Actinide action

Jun Li Pacific Northwest National Laboratory hopes to solve actinide chemistry computationally, a problem that will allow scientists to interpret and predict the chemical and physical properties of actinide compounds and materials using first principle theory.
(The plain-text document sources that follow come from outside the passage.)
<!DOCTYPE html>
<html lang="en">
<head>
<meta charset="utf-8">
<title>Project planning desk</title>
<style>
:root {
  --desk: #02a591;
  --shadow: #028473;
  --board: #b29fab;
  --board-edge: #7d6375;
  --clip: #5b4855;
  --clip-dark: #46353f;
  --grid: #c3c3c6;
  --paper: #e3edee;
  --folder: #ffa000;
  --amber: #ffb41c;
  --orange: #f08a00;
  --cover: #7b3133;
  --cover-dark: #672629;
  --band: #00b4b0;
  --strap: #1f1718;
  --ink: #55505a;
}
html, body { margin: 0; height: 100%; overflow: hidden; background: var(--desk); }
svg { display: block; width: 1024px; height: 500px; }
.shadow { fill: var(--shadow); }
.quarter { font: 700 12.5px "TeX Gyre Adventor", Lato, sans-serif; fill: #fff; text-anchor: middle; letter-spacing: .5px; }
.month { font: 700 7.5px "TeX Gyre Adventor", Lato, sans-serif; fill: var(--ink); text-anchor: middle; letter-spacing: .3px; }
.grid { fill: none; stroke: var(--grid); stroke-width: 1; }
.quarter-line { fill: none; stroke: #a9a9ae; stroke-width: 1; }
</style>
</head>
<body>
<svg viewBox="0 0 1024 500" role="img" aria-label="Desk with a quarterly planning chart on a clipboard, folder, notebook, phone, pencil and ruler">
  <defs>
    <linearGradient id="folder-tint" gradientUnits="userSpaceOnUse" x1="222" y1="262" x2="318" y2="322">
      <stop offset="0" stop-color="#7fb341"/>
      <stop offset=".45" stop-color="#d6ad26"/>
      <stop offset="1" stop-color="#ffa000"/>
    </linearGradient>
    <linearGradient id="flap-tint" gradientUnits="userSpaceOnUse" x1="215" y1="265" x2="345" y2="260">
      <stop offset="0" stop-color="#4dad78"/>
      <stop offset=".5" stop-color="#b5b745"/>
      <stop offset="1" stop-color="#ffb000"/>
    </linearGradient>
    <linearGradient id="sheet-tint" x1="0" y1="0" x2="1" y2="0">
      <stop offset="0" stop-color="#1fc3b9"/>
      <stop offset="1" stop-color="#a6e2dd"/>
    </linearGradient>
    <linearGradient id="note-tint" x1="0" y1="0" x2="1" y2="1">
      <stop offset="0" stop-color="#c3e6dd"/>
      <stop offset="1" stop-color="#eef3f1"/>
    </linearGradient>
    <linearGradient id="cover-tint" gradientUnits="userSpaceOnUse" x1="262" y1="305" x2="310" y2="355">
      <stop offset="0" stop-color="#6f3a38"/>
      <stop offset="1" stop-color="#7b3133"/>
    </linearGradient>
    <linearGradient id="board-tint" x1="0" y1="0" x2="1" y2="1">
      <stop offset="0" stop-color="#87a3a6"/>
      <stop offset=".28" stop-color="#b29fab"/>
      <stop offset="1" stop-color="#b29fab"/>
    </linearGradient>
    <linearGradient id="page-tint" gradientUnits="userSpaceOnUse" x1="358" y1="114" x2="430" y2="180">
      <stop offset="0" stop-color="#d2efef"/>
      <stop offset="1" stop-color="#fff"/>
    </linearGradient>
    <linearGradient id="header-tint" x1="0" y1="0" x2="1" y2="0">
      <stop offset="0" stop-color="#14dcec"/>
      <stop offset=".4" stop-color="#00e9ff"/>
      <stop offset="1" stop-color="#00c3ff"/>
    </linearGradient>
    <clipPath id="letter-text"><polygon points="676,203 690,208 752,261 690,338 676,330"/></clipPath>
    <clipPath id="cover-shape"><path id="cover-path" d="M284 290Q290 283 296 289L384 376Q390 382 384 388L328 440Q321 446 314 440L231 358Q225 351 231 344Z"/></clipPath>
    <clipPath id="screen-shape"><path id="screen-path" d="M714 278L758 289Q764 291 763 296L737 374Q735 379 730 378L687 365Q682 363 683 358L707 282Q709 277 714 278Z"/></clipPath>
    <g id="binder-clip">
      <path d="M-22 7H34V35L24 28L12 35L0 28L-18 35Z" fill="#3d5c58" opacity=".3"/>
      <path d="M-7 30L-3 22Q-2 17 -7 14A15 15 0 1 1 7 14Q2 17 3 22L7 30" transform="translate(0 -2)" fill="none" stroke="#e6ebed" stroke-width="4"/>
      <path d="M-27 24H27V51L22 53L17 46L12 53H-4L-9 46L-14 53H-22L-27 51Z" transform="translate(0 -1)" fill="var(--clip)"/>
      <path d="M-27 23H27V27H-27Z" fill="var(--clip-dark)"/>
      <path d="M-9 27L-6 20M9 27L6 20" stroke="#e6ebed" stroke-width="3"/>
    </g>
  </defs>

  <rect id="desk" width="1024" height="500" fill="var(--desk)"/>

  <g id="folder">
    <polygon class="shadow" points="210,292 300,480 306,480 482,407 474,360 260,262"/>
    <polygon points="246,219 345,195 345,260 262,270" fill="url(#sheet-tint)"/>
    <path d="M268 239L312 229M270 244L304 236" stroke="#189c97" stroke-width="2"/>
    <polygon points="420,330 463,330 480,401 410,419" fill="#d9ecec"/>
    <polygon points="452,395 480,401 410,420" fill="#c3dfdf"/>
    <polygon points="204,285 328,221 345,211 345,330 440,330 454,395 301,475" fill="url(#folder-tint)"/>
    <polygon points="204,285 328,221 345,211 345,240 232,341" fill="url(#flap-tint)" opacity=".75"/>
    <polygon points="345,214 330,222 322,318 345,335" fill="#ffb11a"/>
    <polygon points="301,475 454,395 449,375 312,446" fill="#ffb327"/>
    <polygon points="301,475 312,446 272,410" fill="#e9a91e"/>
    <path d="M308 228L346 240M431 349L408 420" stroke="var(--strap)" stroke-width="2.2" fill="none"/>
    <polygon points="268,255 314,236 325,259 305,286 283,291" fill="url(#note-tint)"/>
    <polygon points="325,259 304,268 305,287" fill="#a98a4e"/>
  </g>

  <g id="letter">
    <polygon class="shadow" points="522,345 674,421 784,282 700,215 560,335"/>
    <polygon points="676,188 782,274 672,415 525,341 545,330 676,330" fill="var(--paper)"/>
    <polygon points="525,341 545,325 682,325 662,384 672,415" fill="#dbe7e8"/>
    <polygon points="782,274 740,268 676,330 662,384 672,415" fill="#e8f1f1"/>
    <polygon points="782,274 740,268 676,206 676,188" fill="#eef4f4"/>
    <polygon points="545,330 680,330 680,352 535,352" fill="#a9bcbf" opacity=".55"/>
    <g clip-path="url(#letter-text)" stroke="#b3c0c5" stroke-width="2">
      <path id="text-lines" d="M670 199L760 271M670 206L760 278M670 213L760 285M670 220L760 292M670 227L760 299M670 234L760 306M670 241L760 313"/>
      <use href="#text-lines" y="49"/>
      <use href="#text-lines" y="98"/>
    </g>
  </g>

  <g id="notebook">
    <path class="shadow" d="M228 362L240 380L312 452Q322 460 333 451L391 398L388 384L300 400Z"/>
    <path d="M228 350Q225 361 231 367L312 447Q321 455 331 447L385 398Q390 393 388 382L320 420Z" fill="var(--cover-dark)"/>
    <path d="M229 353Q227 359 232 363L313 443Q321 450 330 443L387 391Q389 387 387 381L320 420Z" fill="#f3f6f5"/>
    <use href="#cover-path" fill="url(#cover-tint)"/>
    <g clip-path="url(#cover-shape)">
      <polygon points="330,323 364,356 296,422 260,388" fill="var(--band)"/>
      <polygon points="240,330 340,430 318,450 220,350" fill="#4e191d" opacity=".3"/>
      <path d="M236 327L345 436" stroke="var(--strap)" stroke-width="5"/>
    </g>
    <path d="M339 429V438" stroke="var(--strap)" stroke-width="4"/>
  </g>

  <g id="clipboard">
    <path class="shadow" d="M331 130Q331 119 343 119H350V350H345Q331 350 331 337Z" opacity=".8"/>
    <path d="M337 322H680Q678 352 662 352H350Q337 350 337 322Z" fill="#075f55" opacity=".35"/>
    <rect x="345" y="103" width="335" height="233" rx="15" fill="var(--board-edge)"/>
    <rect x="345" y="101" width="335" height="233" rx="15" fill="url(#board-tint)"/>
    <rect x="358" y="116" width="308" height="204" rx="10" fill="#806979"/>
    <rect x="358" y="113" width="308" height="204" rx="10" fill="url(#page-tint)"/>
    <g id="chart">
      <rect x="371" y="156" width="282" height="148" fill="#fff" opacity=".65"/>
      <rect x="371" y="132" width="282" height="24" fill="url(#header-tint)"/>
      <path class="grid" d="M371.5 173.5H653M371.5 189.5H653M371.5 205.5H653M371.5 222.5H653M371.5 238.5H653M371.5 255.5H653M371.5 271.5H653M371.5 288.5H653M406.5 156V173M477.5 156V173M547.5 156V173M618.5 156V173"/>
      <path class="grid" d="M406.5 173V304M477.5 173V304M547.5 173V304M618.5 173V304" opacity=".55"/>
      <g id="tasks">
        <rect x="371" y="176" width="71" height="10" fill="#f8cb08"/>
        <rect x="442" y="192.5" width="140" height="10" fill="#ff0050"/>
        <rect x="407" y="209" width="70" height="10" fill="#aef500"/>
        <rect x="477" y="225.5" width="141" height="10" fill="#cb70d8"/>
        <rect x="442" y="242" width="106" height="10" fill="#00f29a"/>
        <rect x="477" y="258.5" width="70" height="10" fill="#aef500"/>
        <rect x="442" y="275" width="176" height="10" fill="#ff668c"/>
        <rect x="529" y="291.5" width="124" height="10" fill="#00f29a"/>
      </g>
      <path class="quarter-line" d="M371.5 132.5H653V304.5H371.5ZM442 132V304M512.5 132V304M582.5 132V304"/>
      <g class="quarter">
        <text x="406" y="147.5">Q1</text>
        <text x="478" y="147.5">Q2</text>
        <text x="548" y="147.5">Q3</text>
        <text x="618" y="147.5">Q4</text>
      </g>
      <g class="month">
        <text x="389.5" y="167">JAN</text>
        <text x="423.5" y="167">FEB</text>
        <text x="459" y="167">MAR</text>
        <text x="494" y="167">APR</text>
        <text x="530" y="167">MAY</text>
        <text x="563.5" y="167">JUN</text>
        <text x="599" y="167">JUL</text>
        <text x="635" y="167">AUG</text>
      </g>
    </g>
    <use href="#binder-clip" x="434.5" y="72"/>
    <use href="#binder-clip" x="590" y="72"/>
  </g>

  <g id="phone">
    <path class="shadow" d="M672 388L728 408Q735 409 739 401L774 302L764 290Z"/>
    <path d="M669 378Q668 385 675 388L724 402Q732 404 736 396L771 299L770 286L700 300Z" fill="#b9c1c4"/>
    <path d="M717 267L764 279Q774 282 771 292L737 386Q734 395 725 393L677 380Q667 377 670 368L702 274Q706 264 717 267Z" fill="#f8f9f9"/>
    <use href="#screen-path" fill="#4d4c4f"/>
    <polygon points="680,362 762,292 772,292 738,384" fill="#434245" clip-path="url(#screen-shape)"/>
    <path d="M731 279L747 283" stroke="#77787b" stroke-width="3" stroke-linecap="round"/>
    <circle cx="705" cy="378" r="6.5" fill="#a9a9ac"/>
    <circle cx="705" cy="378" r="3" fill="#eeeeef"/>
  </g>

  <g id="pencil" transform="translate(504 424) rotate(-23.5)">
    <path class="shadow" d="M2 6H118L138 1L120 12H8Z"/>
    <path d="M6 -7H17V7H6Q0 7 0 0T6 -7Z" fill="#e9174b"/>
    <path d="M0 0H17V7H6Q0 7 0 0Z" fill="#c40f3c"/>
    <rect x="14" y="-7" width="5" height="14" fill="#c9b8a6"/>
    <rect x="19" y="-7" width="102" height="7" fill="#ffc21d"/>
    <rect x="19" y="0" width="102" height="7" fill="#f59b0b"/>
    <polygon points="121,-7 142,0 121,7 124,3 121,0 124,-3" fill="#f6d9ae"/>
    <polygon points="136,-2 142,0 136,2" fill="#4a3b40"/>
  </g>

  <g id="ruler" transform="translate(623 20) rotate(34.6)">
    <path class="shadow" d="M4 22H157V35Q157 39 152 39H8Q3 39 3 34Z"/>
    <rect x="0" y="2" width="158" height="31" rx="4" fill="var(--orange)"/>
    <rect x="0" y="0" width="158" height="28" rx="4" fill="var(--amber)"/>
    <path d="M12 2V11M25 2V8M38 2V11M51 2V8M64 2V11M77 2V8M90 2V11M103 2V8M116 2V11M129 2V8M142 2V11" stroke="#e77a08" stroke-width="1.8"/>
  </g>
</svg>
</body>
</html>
Progress in relativistic quantum chemistry, computer hardware and computational chemistry software has enabled computational actinide chemistry to emerge as a powerful and predictive tool for research in actinide chemistry, Li told the ACS meeting in Boston in August. "These discoveries will have deep impact for heavy-element science and will greatly improve the fundamental understanding of actinides essential to develop advanced nuclear energy systems, atomic weapons and environmental remediation technologies," he said.